Efficient ECDSA signature verification using Circom

Context

An ECDSA signature verification circuit written in Circom results in an R1CS with approximately 1.5 million constraints, a proving key that is close to a GB large, and a proving time that is non-trivial.

The point of doing an ECDSA signature verification using Circom is to verify that the prover owns a certain address without revealing the address. Although it is easier to check privKey * G == pubKey, most wallets don’t expose the private key of a wallet, therefore we are restricted to checking signatures. Signature verification without revealing the address has applications in, for example, zero-knowledge proof of membership. (Which is why we want to have a way to prove ownership of an address anonymously)

In this post, I will decribe a method that could improve the efficiency of ECDSA signature verification written in Circom.

I focus on implementation using Circom to avoid ambiguity. However, the method is not completely dependent on Circom. You can swap “Circom” with “zkp”, “zk-snark”, or other high-level arithmetic circuit languages.

Overview of the method

The essence of the method is, that in order to do as less computations as possible in a circuit, we offload some signature verification calculations from the circuit.

The method

This credit for this technique goes to the answerer of this stack exchange post. Although, the method is not formally verified. If this method lacks correctness, soundness, or zero-knowledge-ness, then the entire scheme I describe in this post will not work. That being a possibility, I’m writing this post hoping it to be useful at least in some way, as a source of ideas.

Verify an ECDSA signature without revealing the s part of the signature leads to reducing the required calculation that needs to be kept private (i.e. needs to be SNARKified)

First, you produce a signature with your private key as usual.

R = k * G

s = k^-1(m + da * r)

The signature = (r, s)

where

  • G: The generator point of the curve
  • k: The signature nonce
  • R: k * G
  • Qa: The public key
  • m: The message to sign
  • r: x-coordinate of R

The signature can be verified by checking the following equality

R = s^{-1} * m * G+ s^{-1}r * Qa

or

s * R = m * G + r * Qa.

This equation can be perceived as s being the private key, R being the generator point, and m * G + r * Qa being the public key.

Now we can prove the knowledge of s without revealing s itself, by generating a signature!

We calculate the signature as follows:

R’ = k’ * R

s’ = k^-1(m’ + s * r')

where

  • k’: The signature nonce
  • m’: The message to sign
  • r’: x-coordinate of R'

We verify the signature (s’, r') by checking:

  • s’ * R’ = m’ * R + r' * Qa’

This equation itself doesn’t reveal Qa (the public key). So it can be checked publicly, without using Circom.

We also need to check that Qa’ actually comes from Qa. This can be done by checking:

  • Qa’ = m * G + r * Qa

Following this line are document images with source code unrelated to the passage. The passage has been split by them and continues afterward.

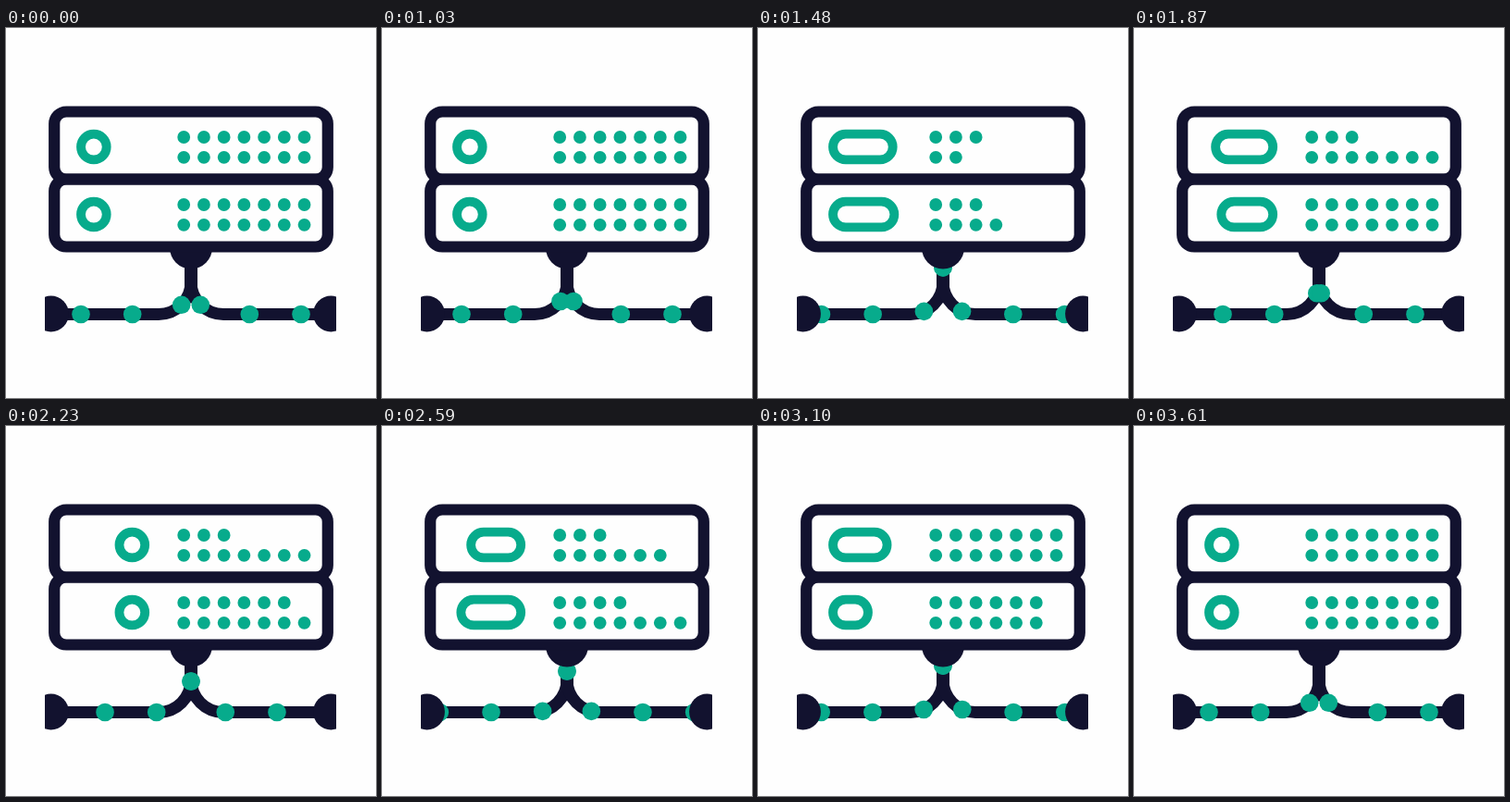
Animation of 400x400 px, one loop 3640 ms. Source, as an HTML page with a canvas:

```html
<!DOCTYPE html>
<html lang="en">
<head>
<meta charset="utf-8">
<title>Server network</title>
<style>
  html, body { margin: 0; width: 100%; height: 100%; overflow: hidden; background: #fefefe; }
  canvas { display: block; width: 100vmin; height: 100vmin; }
</style>
</head>
<body>
<canvas id="stage" width="400" height="400"></canvas>
<script>
const ctx = document.getElementById('stage').getContext('2d');
const NAVY = '#12122f', GREEN = '#07ab8c', WHITE = '#fefefe';
const LOOP = 3640, HOLD = 1000, STEP = 30;

// Cable: straight arm, quarter arc, vertical stem
const ARM = { x: 42, y: 309.5, bend: 165, radius: 35 };
const STRAIGHT = ARM.bend - ARM.x;
const ARC = ARM.radius * Math.PI / 2;
const SPACING = 55.7;

const KEYS = [0, 480, 870, 1590, 2100, 2610];
const FLOW_KEYS = [0, 30, 480, 870, 1590, 2100, 2610];
const FLOW = [0, 0.09, 1.775, 3.27, 5.665, 7.77, 10];

const UNITS = [
  { y: 90.5, pillTime: 600, lights: [[7, 3, 3, 3, 7, 7], [7, 2, 7, 6, 7, 7]] },
  { y: 163.5, pillTime: 566, lights: [[7, 3, 7, 4, 6, 7], [7, 4, 7, 7, 6, 7]] }
];

const clamp = v => Math.min(1, Math.max(0, v));
const ease = p => p < 0.5 ? 4 * p ** 3 : 1 - 4 * (1 - p) ** 3;

function sample(times, values, t) {
  let i = 1;
  while (i < times.length - 1 && t > times[i]) i++;
  const p = clamp((t - times[i - 1]) / (times[i] - times[i - 1]));
  return values[i - 1] + (values[i] - values[i - 1]) * p;
}

function disc(x, y, r, color) {
  ctx.fillStyle = color;
  ctx.beginPath();
  ctx.arc(x, y, r, 0, Math.PI * 2);
  ctx.fill();
}

function strokeBox(x, y, w, h, r, width, color) {
  ctx.beginPath();
  ctx.roundRect(x, y, w, h, r);
  ctx.lineWidth = width;
  ctx.strokeStyle = color;
  ctx.stroke();
}

function cablePoint(s) {
  if (s < STRAIGHT) return [ARM.x + s, ARM.y];
  const cy = ARM.y - ARM.radius;
  if (s < STRAIGHT + ARC) {
    const a = (s - STRAIGHT) / ARM.radius;
    return [ARM.bend + ARM.radius * Math.sin(a), cy + ARM.radius * Math.cos(a)];
  }
  return [ARM.bend + ARM.radius, cy - (s - STRAIGHT - ARC)];
}

function drawNetwork(t) {
  ctx.save();
  ctx.beginPath();
  ctx.rect(42, 0, 315, 400);
  ctx.clip();

  ctx.strokeStyle = NAVY;
  ctx.lineWidth = 13;
  for (const side of [-1, 1]) {
    const mirror = x => 200 + side * (200 - x);
    ctx.beginPath();
    ctx.moveTo(mirror(40), ARM.y);
    ctx.lineTo(mirror(ARM.bend), ARM.y);
    ctx.arcTo(200, ARM.y, 200, 240, ARM.radius);
    ctx.lineTo(200, 240);
    ctx.stroke();
  }
  ctx.fillStyle = NAVY;
  ctx.fillRect(193, 240, 14, 42);

  const first = (39 + sample(FLOW_KEYS, FLOW, t) * SPACING) % SPACING;
  for (let s = first; s < STRAIGHT + ARC + 40; s += SPACING) {
    const [x, y] = cablePoint(s);
    disc(x, y, 9.8, GREEN);
    disc(400 - x, y, 9.8, GREEN);
  }

  disc(48.5, 309, 19.4, NAVY);
  disc(351.5, 309, 19.4, NAVY);
  disc(200, 237.5, 23, NAVY);
  ctx.restore();
}

function drawUnit(unit, t) {
  const phase = (t - 60) / unit.pillTime;
  const part = i => ease(clamp(phase - i));
  const travel = 41.5;
  const left = 81 + travel * (part(1) - part(2));
  const right = 108.7 + travel * (part(0) - part(3));
  strokeBox(left, unit.y + 24.2, right - left, 27.7, 13.85, 9.8, GREEN);

  unit.lights.forEach((counts, row) => {
    const lit = Math.round(sample(KEYS, counts, t));
    for (let i = 0; i < lit; i++) {
      disc(192.2 + i * 21.72, unit.y + 27.5 + row * 21.8, 6.9, GREEN);
    }
  });
}

function draw(time) {
  const t = Math.max(0, Math.floor((time - HOLD) / STEP + 1e-6) * STEP);
  ctx.fillStyle = WHITE;
  ctx.fillRect(0, 0, 400, 400);
  drawNetwork(t);
  ctx.fillStyle = WHITE;
  ctx.fillRect(52, 90.5, 296, 146);
  for (const unit of UNITS) {
    strokeBox(52.2, unit.y, 295.6, 73, 13, 12.2, NAVY);
    drawUnit(unit, t);
  }
}

const start = performance.now();
function tick() {
  draw((performance.now() - start) % LOOP);
  requestAnimationFrame(tick);
}
tick();
</script>
</body>
</html>
```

Since we don’t want to reveal Qa (the public key), this equality check is done using Circom. Moreover, it is required to keep m a secret. If m is revealed, Qa will be recoverable. That is, in zero-knowledge proof of membership, the public keys that are members of a set are publicly known; someone can just check which public key matches Qa’, by filling in m and r .

Summary and benchmarks

To sum up, the circuit will take Qa and m as the private input, and r’ and Qa’ as the public input. I constructed the outline of the circuit here. The circuit is not complete. The purpose of it is to demonstrate the outline.

The benchmarks:

  • constraints: \approx 200,000
  • proving key size: \approx 134MB
  • proving time (witness generation + proving): \approx 15s on a MacBook Pro

Which is a meaningful improvement from the original circuit.

And that is it.

Feedback will be appreciated.

5 Likes

Update

I’m replying to my post because I could not edit my post for some reason.

The circuit is now complete: GitHub - DanTehrani/zk-ecdsa

I modified the part where we verify Qa’ came from Qa, for the following reason: to do a point scalar multiplication efficiently, we pass the cache of multiplied points to the circuit. If we pass the cache of r * Qa, we will only have the cache of the multiplication, and not the plain public key in our circuit. But we also want to operate with the plain public key in our circuit.

So we rewrite the equation Qa′=m∗G+r∗Qa by multiplying both sides by r^{-1} to get

  • r^{-1} * Qa’ - r^{-1} m * G = Qa

And we end up with the circuit that takes r^{-1} * Qa’ and r^{-1}G as the public input and m as the private input.

With that, we can obtain the plain public key in our circuit.